By: Steve Payne | November 12, 2013
To coincide with international climate talks convening in Poland this week, the United Nations meteorological agency has released an analysis of this year’s global weather data. According to ABC news, Michel Jarraud of the World Meteorological Organisation said “2013 is likely to be one of the top 10 warmest years since records began.” Australia, he noted, had experienced “the world's biggest increase in average temperatures”.
Jarraud was quoted in the Sydney Morning Herald as saying that atmospheric concentrations of greenhouse gases had reached new heights in 2012 and were expected to exceed those levels in 2013.
A draft report from the Climate Change Authority (CAA), this government’s independent climate advisory body, has recommended that Australia aim to cut its greenhouse gas emissions by up to 50 per cent by 2030 as a contribution to global efforts to avoid two degrees of planetary warming by 2050. This is the level at which severe weather disruption will start to take place.
The authority clearly stated that the current target of a 5 per cent cut to emissions, based on 2000 levels, is inadequate and should be 15 per cent at an absolute minimum.

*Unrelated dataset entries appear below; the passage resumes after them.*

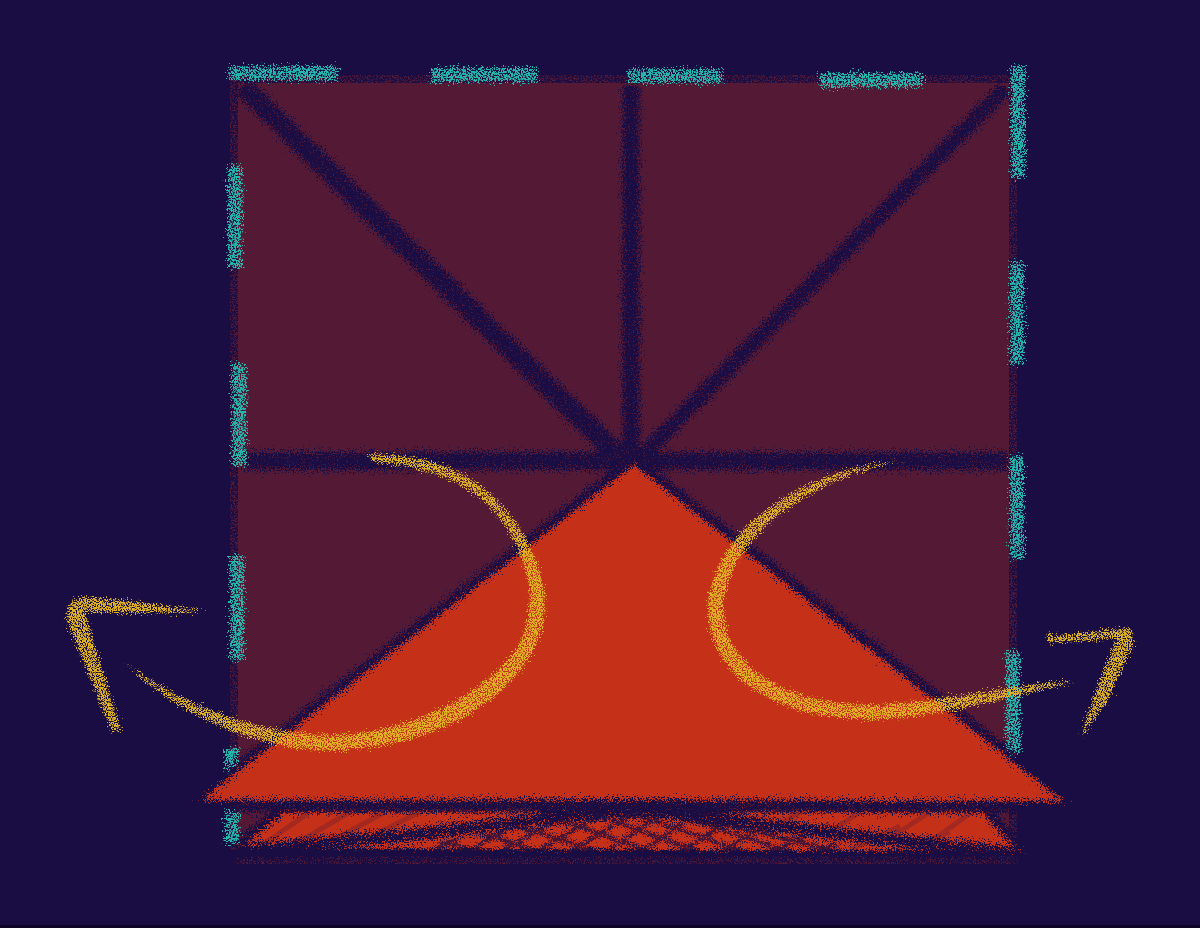
<!DOCTYPE html>
<html lang="en">
<head>
<meta charset="utf-8">
<title>Folding diagram</title>
<style>
  :root {
    --navy: #1a0d43;
    --maroon: #541935;
    --red: #c53018;
    --teal: #22b8ad;
    --yellow: #e0b322;
    --base-edge: #0d0626;
  }
  html, body { margin: 0; height: 100%; overflow: hidden; background: var(--navy); }
  svg { display: block; width: 1200px; height: 928px; }
  .background { fill: var(--navy); }
  .base-edge { fill: var(--base-edge); }
  .paper { fill: var(--maroon); }
  .paper-edge { fill: none; stroke: var(--maroon); stroke-width: 8; filter: url(#dust); }
  .crease { fill: none; stroke: var(--navy); stroke-width: 17; filter: url(#crayon); }
  .flap { fill: var(--red); filter: url(#rough); }
  .outline { fill: none; stroke: var(--navy); stroke-width: 12; filter: url(#crayon); }
  .fold-line { stroke: var(--teal); stroke-width: 14; filter: url(#chalk); }
  .arrow { fill: var(--yellow); filter: url(#pastel); }
  .hatch { fill: none; stroke: var(--navy); stroke-width: 4; opacity: .75; }
  .hatch-soft { fill: none; stroke: var(--navy); stroke-width: 5; opacity: .2; }
</style>
</head>
<body>
<svg viewBox="0 0 1200 928" role="img" aria-label="Origami diagram: a square sheet with crease lines, a red triangular flap and two curved arrows pulling outward">
  <defs>
    <filter id="rough" filterUnits="userSpaceOnUse" x="0" y="0" width="1200" height="928" color-interpolation-filters="sRGB">
      <feTurbulence type="fractalNoise" baseFrequency="0.8" numOctaves="2" seed="4" result="noise"/>
      <feDisplacementMap in="SourceGraphic" in2="noise" scale="14" xChannelSelector="R" yChannelSelector="G"/>
    </filter>
    <filter id="crayon" filterUnits="userSpaceOnUse" x="0" y="0" width="1200" height="928" color-interpolation-filters="sRGB">
      <feTurbulence type="fractalNoise" baseFrequency="0.75" numOctaves="2" seed="9" result="noise"/>
      <feColorMatrix in="noise" values="0 0 0 0 0  0 0 0 0 0  0 0 0 0 0  0 0 10 0 -2.8" result="grain"/>
      <feDisplacementMap in="SourceGraphic" in2="noise" scale="24" xChannelSelector="R" yChannelSelector="G" result="scatter"/>
      <feComposite in="scatter" in2="grain" operator="in"/>
    </filter>
    <filter id="chalk" filterUnits="userSpaceOnUse" x="0" y="0" width="1200" height="928" color-interpolation-filters="sRGB">
      <feTurbulence type="fractalNoise" baseFrequency="0.6" numOctaves="2" seed="15" result="noise"/>
      <feColorMatrix in="noise" values="0 0 0 0 0  0 0 0 0 0  0 0 0 0 0  0 0 10 0 -4.1" result="grain"/>
      <feDisplacementMap in="SourceGraphic" in2="noise" scale="16" xChannelSelector="R" yChannelSelector="G" result="scatter"/>
      <feComposite in="scatter" in2="grain" operator="in"/>
    </filter>
    <filter id="pastel" filterUnits="userSpaceOnUse" x="0" y="0" width="1200" height="928" color-interpolation-filters="sRGB">
      <feTurbulence type="fractalNoise" baseFrequency="0.8" numOctaves="2" seed="22" result="noise"/>
      <feColorMatrix in="noise" values="0 0 0 0 0  0 0 0 0 0  0 0 0 0 0  0 0 8 0 -3.1" result="grain"/>
      <feDisplacementMap in="SourceGraphic" in2="noise" scale="14" xChannelSelector="R" yChannelSelector="G" result="scatter"/>
      <feComposite in="scatter" in2="grain" operator="in"/>
    </filter>
    <filter id="dust" filterUnits="userSpaceOnUse" x="0" y="0" width="1200" height="928" color-interpolation-filters="sRGB">
      <feTurbulence type="fractalNoise" baseFrequency="0.7" numOctaves="2" seed="31" result="noise"/>
      <feColorMatrix in="noise" values="0 0 0 0 0  0 0 0 0 0  0 0 0 0 0  0 0 9 0 -4.4"/>
      <feComposite in="SourceGraphic" operator="in" result="speck"/>
      <feComposite in="SourceGraphic" in2="speck" operator="in"/>
    </filter>
    <clipPath id="strip-clip"><path d="M278 813H985L1023 851 236 848Z"/></clipPath>
    <clipPath id="weave-clip"><path d="M390 852 590 811H690L880 852Z"/></clipPath>
  </defs>

  <rect class="background" width="1200" height="928"/>
  <rect class="base-edge" y="925" width="1200" height="3"/>

  <g id="sheet">
    <rect class="paper" x="238" y="83" width="771" height="764"/>
    <path class="paper-edge" d="M234 850V79H1013V850"/>
    <path class="paper-edge" stroke-width="4" d="M236 860H1018"/>
  </g>

  <g id="creases" class="crease">
    <path d="M242 86 626 463" stroke-width="20"/>
    <path d="M631 84V462"/>
    <path d="M1006 88 638 460" stroke-width="15"/>
    <path d="M244 461H1008" stroke-width="18"/>
  </g>

  <g id="lower-strip">
    <path class="flap" d="M278 812H985L1023 852 236 848Z"/>
    <g clip-path="url(#strip-clip)">
      <path class="hatch-soft" d="M255 850 310 812M285 850 350 812M330 842 385 812M380 832 420 812M780 824 800 812M830 832 860 812M890 838 930 812M930 842 972 812M850 850 900 826M900 850 950 832"/>
    </g>
    <g clip-path="url(#weave-clip)">
      <path class="hatch" filter="url(#rough)" d="M395 850 450 826M430 852 500 815M468 852 535 812M500 852 570 812M535 852 605 812M570 852 635 812M605 852 665 812M640 852 700 812M680 852 735 818M720 852 770 824M770 852 815 832M815 852 850 838M430 838 480 852M465 828 540 852M505 822 600 852M545 814 650 852M585 811 700 852M625 811 745 852M665 811 790 852M710 820 840 852"/>
    </g>
    <g class="outline">
      <path d="M240 851 430 833 622 810" stroke-width="13"/>
      <path d="M636 809 830 833 1018 854" stroke-width="13"/>
      <path d="M280 810 236 846M986 810 1022 850" stroke-width="10"/>
      <path d="M238 855H1026" stroke-width="8"/>
      <path d="M540 814H730" stroke-width="9"/>
    </g>
  </g>

  <g id="side-folds" class="fold-line">
    <path d="M229 73H338M430 75H537M628 76H722M820 80H923"/>
    <path d="M235 165V268M239 364V466M237 556V660M232 748V772M232 809V843"/>
    <path d="M1018 66V178M1017 262V364M1017 456V559M1013 652V754"/>
  </g>

  <g id="front-flap">
    <path class="flap" d="M634 463 1070 804 194 802Z"/>
    <path class="outline" stroke-width="9" style="stroke-width:9" d="M192 802 631 461M638 462 1074 804"/>
    <path class="outline" d="M194 806 630 805 1072 807"/>
  </g>

  <g id="arrows" class="arrow">
    <path d="M368 454C440 455 480 475 515 522 546 565 553 610 535 647 500 715 410 752 322 750 250 747 175 712 126 664 180 702 250 732 322 735 400 737 480 700 517 648 538 612 532 570 508 530 478 482 430 467 374 462Z"/>
    <path d="M208 612 132 601 86 597Q67 598 66 618L112 732 121 730 84 612 140 613Z"/>
    <path d="M903 460C820 466 710 520 708 612 712 685 790 722 880 719 950 715 1020 694 1076 681 1010 684 950 701 880 705 790 707 726 670 723 610 724 535 820 474 903 460Z"/>
    <path d="M1045 631 1049 643 1080 641 1117 638 1100 680 1080 738 1108 700 1134 642 1130 628 1080 633 1054 636Z"/>
  </g>
</svg>
</body>
</html>
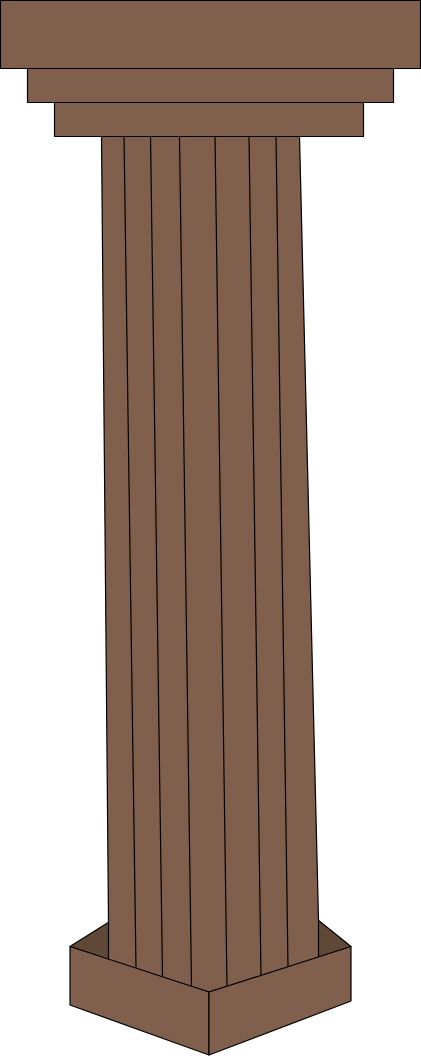
<!DOCTYPE html>
<html lang="en">
<head>
<meta charset="utf-8">
<title>Fluted column</title>
<style>
:root {
  --stone: #80604d;
  --stone-shade: #604839;
  --outline: #000;
  --ground: #fff;
}
html, body { margin: 0; overflow: hidden; background: var(--ground); }
.column { display: block; width: 421px; height: 1056px; stroke: var(--outline); stroke-width: 1.2; stroke-linejoin: round; }
.stone { fill: var(--stone); }
.shade { fill: var(--stone-shade); }
</style>
</head>
<body>
<svg class="column" viewBox="0 0 421 1056" role="img" aria-label="Brown fluted column on a square base">
  <g id="plinth-top" class="shade">
    <polygon points="70,946.5 109,922 109,960"/>
    <polygon points="318,920 351,946.5 318,958"/>
  </g>
  <g id="shaft">
    <polygon class="stone" points="101.5,136 299.5,136 318.5,920 318.5,958 209,992 108.5,960 108.5,922"/>
    <g id="flutes">
      <line x1="124" y1="136" x2="136" y2="968"/>
      <line x1="150.5" y1="136" x2="162.5" y2="977"/>
      <line x1="179.5" y1="136" x2="191.5" y2="986"/>
      <line x1="215" y1="136" x2="227" y2="987"/>
      <line x1="249" y1="136" x2="261" y2="976"/>
      <line x1="276" y1="136" x2="288" y2="967"/>
    </g>
  </g>
  <g id="plinth" class="stone">
    <polygon points="70,946.5 209,992 209,1055 70,1005"/>
    <polygon points="209,992 351,946.5 351,1001 209,1055"/>
  </g>
  <g id="capital" class="stone">
    <rect x="54.5" y="102.5" width="309" height="34"/>
    <rect x="27.5" y="68.5" width="366" height="34"/>
    <rect x="0.5" y="0.5" width="420" height="68"/>
  </g>
</svg>
</body>
</html>
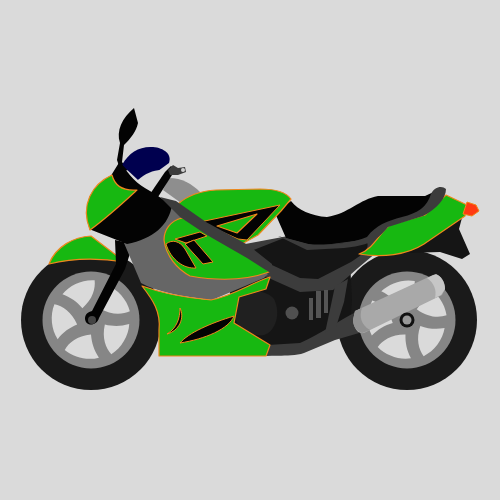
<!DOCTYPE html>
<html lang="en">
<head>
<meta charset="utf-8">
<title>Green sport motorcycle</title>
<style>
:root {
  --backdrop: #dadada;
  --paint: #17b811;
  --trim: #f0861c;
  --tyre: #1a1a1a;
  --black: #030303;
  --engine: #151515;
  --frame: #3c3c3c;
  --fairing: #666666;
  --rim: #868686;
  --pipe: #a9a9a9;
  --pipe-cap: #c6c6c6;
  --glass: #00004f;
  --lamp: #ff3a12;
}
html, body { margin: 0; background: var(--backdrop); }
body { width: 500px; height: 500px; overflow: hidden; }
svg { display: block; }
.tyre { fill: var(--tyre); }
.rim { fill: var(--rim); }
.opening { fill: var(--backdrop); }
.black { fill: var(--black); }
.engine { fill: var(--engine); }
.frame { fill: var(--frame); }
.fairing { fill: var(--fairing); }
.paint { fill: var(--paint); stroke: var(--trim); stroke-width: 1.2; stroke-linejoin: round; }
.vent { fill: var(--black); stroke: var(--trim); stroke-width: 1; stroke-linejoin: round; }
.pipe { fill: var(--pipe); }
.pipe-cap { fill: var(--pipe-cap); }
.glass { fill: var(--glass); }
.lamp { fill: var(--lamp); stroke: var(--trim); }
</style>
</head>
<body>
<svg width="500" height="500" viewBox="0 0 500 500" role="img" aria-label="Green sport motorcycle seen from the side">
  <defs>
    <g id="wheel">
      <circle class="tyre" r="70"/>
      <circle class="rim" r="48.5"/>
    </g>
    <path id="opening" d="M-4 -14C-7 -22 -11 -28 -18 -34C-8 -40 6 -41 17 -36C15 -28 9 -19 -4 -14Z"/>
    <g id="openings" class="opening">
      <use href="#opening"/>
      <use href="#opening" transform="rotate(72)"/>
      <use href="#opening" transform="rotate(144)"/>
      <use href="#opening" transform="rotate(216)"/>
      <use href="#opening" transform="rotate(288)"/>
    </g>
  </defs>
  <rect class="opening" width="500" height="500"/>

  <g id="rear-wheel" transform="translate(407 320)">
    <use href="#wheel"/>
    <use href="#openings" transform="rotate(-14)"/>
  </g>

  <g id="front-wheel" transform="translate(91 320)">
    <use href="#wheel"/>
    <use href="#openings" transform="rotate(-20)"/>
  </g>

  <g id="mirror-and-handlebar">
    <path class="black" d="M134 108L138 123C136 132 131 138 124 145L122 162L128 170L121 172L117 160L120 143C116 131 122 118 134 108Z"/>
    <path class="glass" d="M122 165C129 152 140 146 153 147C164 148 172 154 169 163L158 171L138 180Z"/>
    <path class="opening" d="M138 180C147 172 158 168 168 171L160 190L148 194Z"/>
    <path fill="#8e8e8e" d="M169 178C182 178 192 184 200 192L181 203L163 190Z"/>
    <path class="black" d="M150 194L165 172L171 166L175 169L172 175L158 197Z"/>
    <path class="frame" d="M168 170L173 165L178 168L185 167L186 172L178 175L170 175Z"/>
    <circle cx="183" cy="170" r="2" fill="#d0d0d0"/>
  </g>

  <g id="engine-and-frame">
    <path class="engine" d="M228 262L350 262L352 300L350 326L300 346L266 347L232 326Z"/>
    <path class="frame" d="M268 345L300 343C322 333 338 321 356 312L366 331L335 340L304 353C292 357 277 355 266 356Z"/>
    <path class="frame" d="M240 245L288 236L396 236L358 268L333 290L300 292L262 275L240 262Z"/>
    <path class="engine" d="M246 253L284 238L308 247L366 241C371 247 364 254 351 262L318 279L300 278Z"/>
    <path class="frame" d="M335 286L348 279L344 302L336 327L325 333Z"/>
    <path fill="#202020" d="M238 298C246 289 265 289 274 299C281 313 276 331 264 335C248 337 237 327 235 317Z"/>
    <circle cx="292" cy="313" r="6.5" fill="#505050"/>
    <g fill="#555555">
      <rect x="309" y="298" width="4" height="22"/>
      <rect x="316" y="291" width="5" height="27"/>
      <rect x="324" y="290" width="4" height="23"/>
    </g>
  </g>

  <g id="seat-and-tail">
    <path class="engine" d="M408 253L463 214L459 229L470 254L462 259L440 252Z"/>
    <path class="paint" d="M359 254C374 249 380 232 390 225L425 215L446 195L467 205L465 216L424 244C407 255 382 258 359 254Z"/>
    <path class="black" d="M275 213L291 201C298 210 311 216 327 217C348 214 360 199 378 196L425 196L438 190L444 194L431 210L383 227L370 239L316 246L286 238Z"/>
    <path class="frame" d="M278 236L307 244C331 246 352 243 367 237C376 225 387 221 402 217C418 213 427 207 431 194C434 187 442 185 446 189C446 198 437 209 423 216L388 227C377 241 366 246 344 248L307 250Z"/>
    <path class="lamp" d="M467 202L476 205L479 211L472 216L463 214Z"/>
  </g>

  <g id="exhaust">
    <path class="pipe" d="M355 311L433 275C439 273 445 280 445 289L442 295L364 333C358 334 354 329 353 320Z"/>
    <path class="pipe-cap" d="M427 278L436 274C441 276 445 282 445 289L441 295L435 298C437 290 434 283 427 278Z"/>
    <path fill="#929292" d="M353 320L355 311L362 308C359 316 361 325 370 330L362 333C356 331 353 326 353 320Z"/>
    <circle cx="407" cy="320" r="7.5" fill="#111"/>
    <circle cx="407" cy="320" r="4.5" fill="#999"/>
  </g>

  <g id="front-fairing">
    <path class="paint" d="M49 264C56 246 74 237 91 236L125 262C99 258 73 258 49 264Z"/>
    <path class="black" d="M115 240L133 244L125 269L99 318C97 326 86 327 85 319C85 314 88 312 92 311L116 264Z"/>
    <circle cx="92" cy="320" r="4" fill="#444"/>
    <path class="fairing" d="M124 243C151 237 165 224 172 203L193 216L268 274L264 278L212 300C184 297 157 292 141 283Z"/>
    <path class="black" d="M112 174L120 161C129 176 137 184 150 191L172 205C169 225 153 239 127 244L89 229Z"/>
    <path class="paint" d="M112 175C115 187 124 191 137 190C124 202 109 216 90 230C80 205 92 184 112 175Z"/>
  </g>

  <g id="tank-and-side-panels">
    <path class="paint" d="M178 204C188 195 201 191 216 190L260 189C276 189 286 192 291 199L281 211L258 235L240 245L196 222Z"/>
    <path class="paint" d="M164 240C164 230 170 221 182 218L204 226L253 253L269 272C247 280 218 281 190 276C177 269 166 256 164 240Z"/>
    <path class="vent" d="M200 222L280 205L247 240L238 239Z"/>
    <path class="paint" d="M217 226L257 214L237 233Z"/>
    <path class="vent" d="M166 244C172 239 180 241 185 249L196 268C184 269 171 260 166 244Z"/>
    <path class="vent" d="M175 239L200 232L207 236L186 243Z"/>
    <path class="vent" d="M185 244L194 240L213 262L203 264Z"/>
    <path class="frame" d="M160 197L176 201L206 222L248 245L272 264L272 274L247 258L207 235L180 217Z"/>
    <path class="paint" d="M142 286C164 294 187 298 211 300C235 295 251 283 270 277L266 289L239 297L234 323L270 345L266 356L159 356L159 330C161 312 153 300 142 286Z"/>
    <path class="vent" d="M180 343C188 333 211 323 234 316C229 329 205 339 180 343Z"/>
    <path class="vent" d="M167 334C177 328 180 318 180 308C185 318 179 331 167 334Z"/>
  </g>
</svg>
</body>
</html>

These findings are not news to respected climate scientists, including those preparing reports for the Intergovernmental Panel on Climate Change (IPCC), who have been calling for more drastic cuts for years. Globally, there has been “a mix of shock and dismay at reports that Australia will not move beyond the existing 5% target to cut carbon emissions by 2020”, the ABC reports.
In light of this, and reports from the CAA and the IPCC, the current Australian targets do not present genuine solutions to the problems that face Australia, and the planet, if the full effects of climate change take hold.
It is surely time for Australian citizens to come out of their recent slumber on climate change action and acknowledge the enormity of the issue and the need to convince governments to take urgent measures now.